Pull out every line below that holds the word "slope".

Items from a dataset

┌──

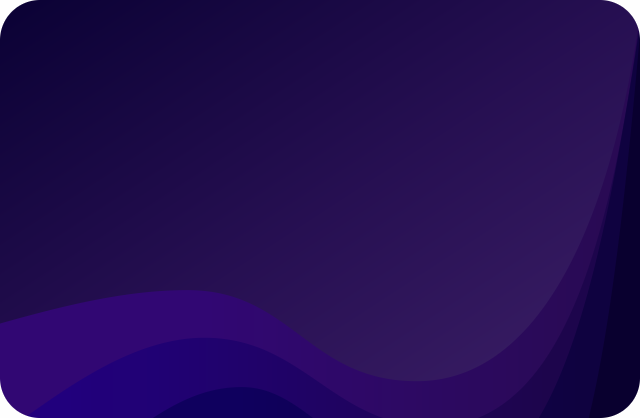
Write a Shadertoy shader that draws this background.

```glsl
// Draws a rounded violet card: a diagonal night gradient under layered flowing waves.

// Layout grid that the canvas is mapped onto, y counted from the top.
const vec2 GRID = vec2(768.0, 500.0);
const float CORNER_RADIUS = 48.0;

const vec3 PAPER = vec3(0.995);
const vec3 NIGHT = vec3(0.040, 0.005, 0.205);
const vec3 VIOLET = vec3(0.150, 0.060, 0.320);
const vec3 MAUVE = vec3(0.240, 0.125, 0.410);
const vec3 PURPLE = vec3(0.192, 0.028, 0.450);
const vec3 PLUM = vec3(0.160, 0.040, 0.330);
const vec3 INDIGO = vec3(0.130, 0.000, 0.490);
const vec3 GRAPE = vec3(0.115, 0.020, 0.300);
const vec3 NAVY = vec3(0.060, 0.000, 0.370);
const vec3 INK = vec3(0.058, 0.008, 0.250);
const vec3 SHADOW = vec3(0.035, 0.000, 0.185);

vec2 bezier(vec2 a, vec2 b, vec2 c, vec2 d, float t) {
    float s = 1.0 - t;
    return s * s * s * a + 3.0 * s * s * t * b + 3.0 * s * t * t * c + t * t * t * d;
}

vec2 bezierTangent(vec2 a, vec2 b, vec2 c, vec2 d, float t) {
    float s = 1.0 - t;
    return 3.0 * (s * s * (b - a) + 2.0 * s * t * (c - b) + t * t * (d - c));
}

// Approximate signed distance below a curve whose x always increases.
float belowCurve(vec2 p, vec2 a, vec2 b, vec2 c, vec2 d) {
    float t = clamp((p.x - a.x) / (d.x - a.x), 0.0, 1.0);
    for (int i = 0; i < 6; i++) {
        float slope = max(bezierTangent(a, b, c, d, t).x, 1.0);
        t = clamp(t - (bezier(a, b, c, d, t).x - p.x) / slope, 0.0, 1.0);
    }
    vec2 tangent = normalize(bezierTangent(a, b, c, d, t));
    return (p.y - bezier(a, b, c, d, t).y) * tangent.x;
}

// Wave through a level peak and trough, then sweeping up to its end.
// reach: handle lengths after the peak, before and after the trough.
float belowWave(vec2 p, vec2 start, vec2 startHandle, vec2 peak, float peakIn,
                vec2 trough, vec3 reach, vec2 endHandle, vec2 end) {
    if (p.x < peak.x) {
        return belowCurve(p, start, startHandle, peak - vec2(peakIn, 0.0), peak);
    }
    if (p.x < trough.x) {
        return belowCurve(p, peak, peak + vec2(reach.x, 0.0),
                          trough - vec2(reach.y, 0.0), trough);
    }
    return belowCurve(p, trough, trough + vec2(reach.z, 0.0), endHandle, end);
}

float roundedBox(vec2 p, vec2 halfSize, float radius) {
    vec2 q = abs(p) - halfSize + radius;
    return length(max(q, 0.0)) + min(max(q.x, q.y), 0.0) - radius;
}

// Smooth coverage of the positive side of an edge.
float cover(float dist, float pixel) {
    return clamp(dist / pixel + 0.5, 0.0, 1.0);
}

// Horizontal blend between two colours over a range of x.
vec3 across(float x, float from, float to, vec3 left, vec3 right) {
    return mix(left, right, clamp((x - from) / (to - from), 0.0, 1.0));
}

vec3 backdrop(vec2 uv) {
    float t = 0.5 * (uv.x + uv.y);
    return t < 0.5 ? mix(NIGHT, VIOLET, 2.0 * t) : mix(VIOLET, MAUVE, 2.0 * t - 1.0);
}

void mainImage(out vec4 fragColor, in vec2 fragCoord) {
    vec2 uv = fragCoord / iResolution.xy;
    uv.y = 1.0 - uv.y;
    vec2 p = uv * GRID;
    float pixel = GRID.y / iResolution.y;
    vec3 color = backdrop(uv);

    // Waves, back to front
    float back = belowWave(p, vec2(0.0, 387.0), vec2(75.0, 366.0),
        vec2(225.0, 347.0), 75.0, vec2(500.0, 456.0), vec3(125.0, 130.0, 150.0),
        vec2(735.0, 260.0), vec2(768.0, 15.0));
    color = mix(color, across(p.x, 250.0, 720.0, PURPLE, PLUM), cover(back, pixel));

    float middle = belowWave(p, vec2(0.0, 520.0), vec2(60.0, 480.0),
        vec2(245.0, 404.0), 95.0, vec2(520.0, 510.0), vec3(120.0, 120.0, 160.0),
        vec2(735.0, 270.0), vec2(768.0, 20.0));
    color = mix(color, across(p.x, 80.0, 650.0, INDIGO, GRAPE), cover(middle, pixel));

    float front = belowWave(p, vec2(100.0, 560.0), vec2(170.0, 510.0),
        vec2(290.0, 463.0), 70.0, vec2(550.0, 570.0), vec3(85.0, 145.0, 130.0),
        vec2(730.0, 270.0), vec2(768.0, 30.0));
    color = mix(color, across(p.x, 280.0, 700.0, NAVY, INK), cover(front, pixel));

    // Dark sliver along the right side
    float sliver = belowCurve(p, vec2(640.0, 620.0), vec2(710.0, 620.0),
        vec2(745.0, 300.0), vec2(768.0, 40.0));
    color = mix(color, SHADOW, cover(sliver, pixel));

    // Rounded card on paper
    float card = roundedBox(p - 0.5 * GRID, 0.5 * GRID, CORNER_RADIUS);
    color = mix(color, PAPER, cover(card, pixel));
    fragColor = vec4(color, 1.0);
}
```
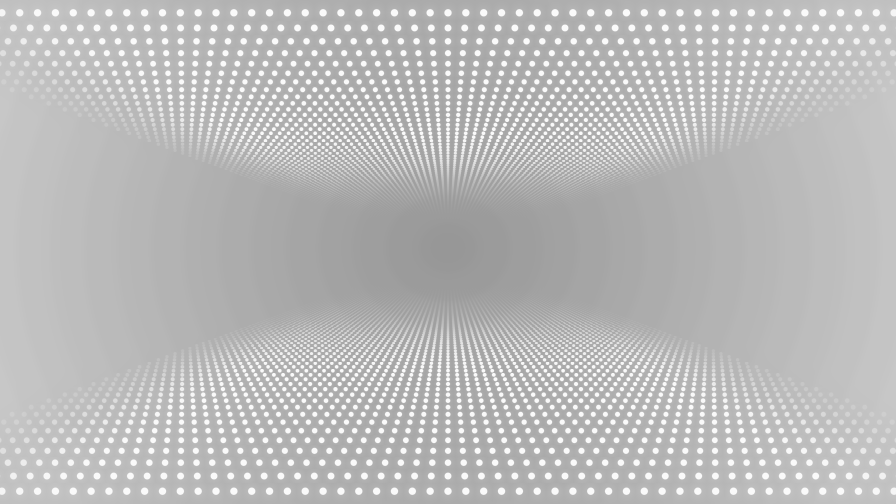
Write a Shadertoy shader that draws this background.

```glsl
// Grey tunnel: dotted floor and ceiling receding to a dark centre, with softly banded side walls.

const float NEAR_INV_DEPTH = 2.107; // inverse height of the nearest dot row
const float ROW_STEP = 0.1426;      // inverse height added per row
const float COLUMN_STEP = 0.0746;   // column slope from the vanishing point
const float LAST_COLUMN = 36.0;
const float DOT_SIZE = 0.0150;      // dot radius relative to its height

const vec3 DOT_COLOUR = vec3(0.98);

// Stepped ramp with smoothed risers
float softBands(float value, float count) {
    float scaled = value * count;
    return (floor(scaled) + smoothstep(0.7, 1.0, fract(scaled))) / count;
}

// Elliptical grey ramp, slightly shaded on the floor and ceiling
float backdrop(vec2 p, float height) {
    float radius = length((p - vec2(0.0, 0.008)) * vec2(1.0, 1.15));
    float ramp = mix(radius, softBands(radius, 15.0), 0.7);
    float grey = min(0.592 + 0.203 * ramp, 0.785);
    float plane = smoothstep(0.30, 0.46, height / (abs(p.x) + 0.001));
    return grey - 0.035 * plane * smoothstep(0.1, 0.5, height);
}

// Coverage of the perspective dot grid, mirrored about the horizon
float dotGrid(vec2 p, float height, float pixel) {
    float depth = 1.0 / max(height, 0.02);
    float row = max(round((depth - NEAR_INV_DEPTH) / ROW_STEP), 0.0);
    float rowHeight = 1.0 / (NEAR_INV_DEPTH + ROW_STEP * row);

    // Rows too close to resolve merge into continuous rays
    float rowGap = ROW_STEP * height * height;
    float separate = smoothstep(0.8, 2.4, rowGap / pixel);
    float columnHeight = mix(height, rowHeight, separate);
    float spacing = COLUMN_STEP * columnHeight;
    float column = clamp(round(p.x / spacing), -LAST_COLUMN, LAST_COLUMN);

    vec2 offset = vec2(p.x - column * spacing, (height - rowHeight) * separate);
    float dist = length(offset);
    float radius = DOT_SIZE * columnHeight;
    float blur = 0.8 * pixel;
    float core = 1.0 - smoothstep(radius - blur, radius + blur, dist);
    float halo = 0.12 * exp(-dist * dist / (5.0 * radius * radius));
    float thin = min(1.0, 1.2 * radius / pixel) * mix(0.65, 1.0, separate);

    float sideFade = 1.0 - 0.85 * smoothstep(22.0, 37.0, abs(column));
    float farFade = smoothstep(0.06, 0.24, height);
    return min(core + halo, 1.0) * thin * sideFade * farFade;
}

void mainImage(out vec4 fragColor, in vec2 fragCoord) {
    vec2 p = (fragCoord - 0.5 * iResolution.xy) / iResolution.y;
    float pixel = 1.0 / iResolution.y;
    float height = abs(p.y);

    vec3 colour = vec3(backdrop(p, height));
    colour = mix(colour, DOT_COLOUR, dotGrid(p, height, pixel));
    fragColor = vec4(colour, 1.0);
}
```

└──

# Your solution
        float slope = max(bezierTangent(a, b, c, d, t).x, 1.0);
        t = clamp(t - (bezier(a, b, c, d, t).x - p.x) / slope, 0.0, 1.0);
const float COLUMN_STEP = 0.0746;   // column slope from the vanishing point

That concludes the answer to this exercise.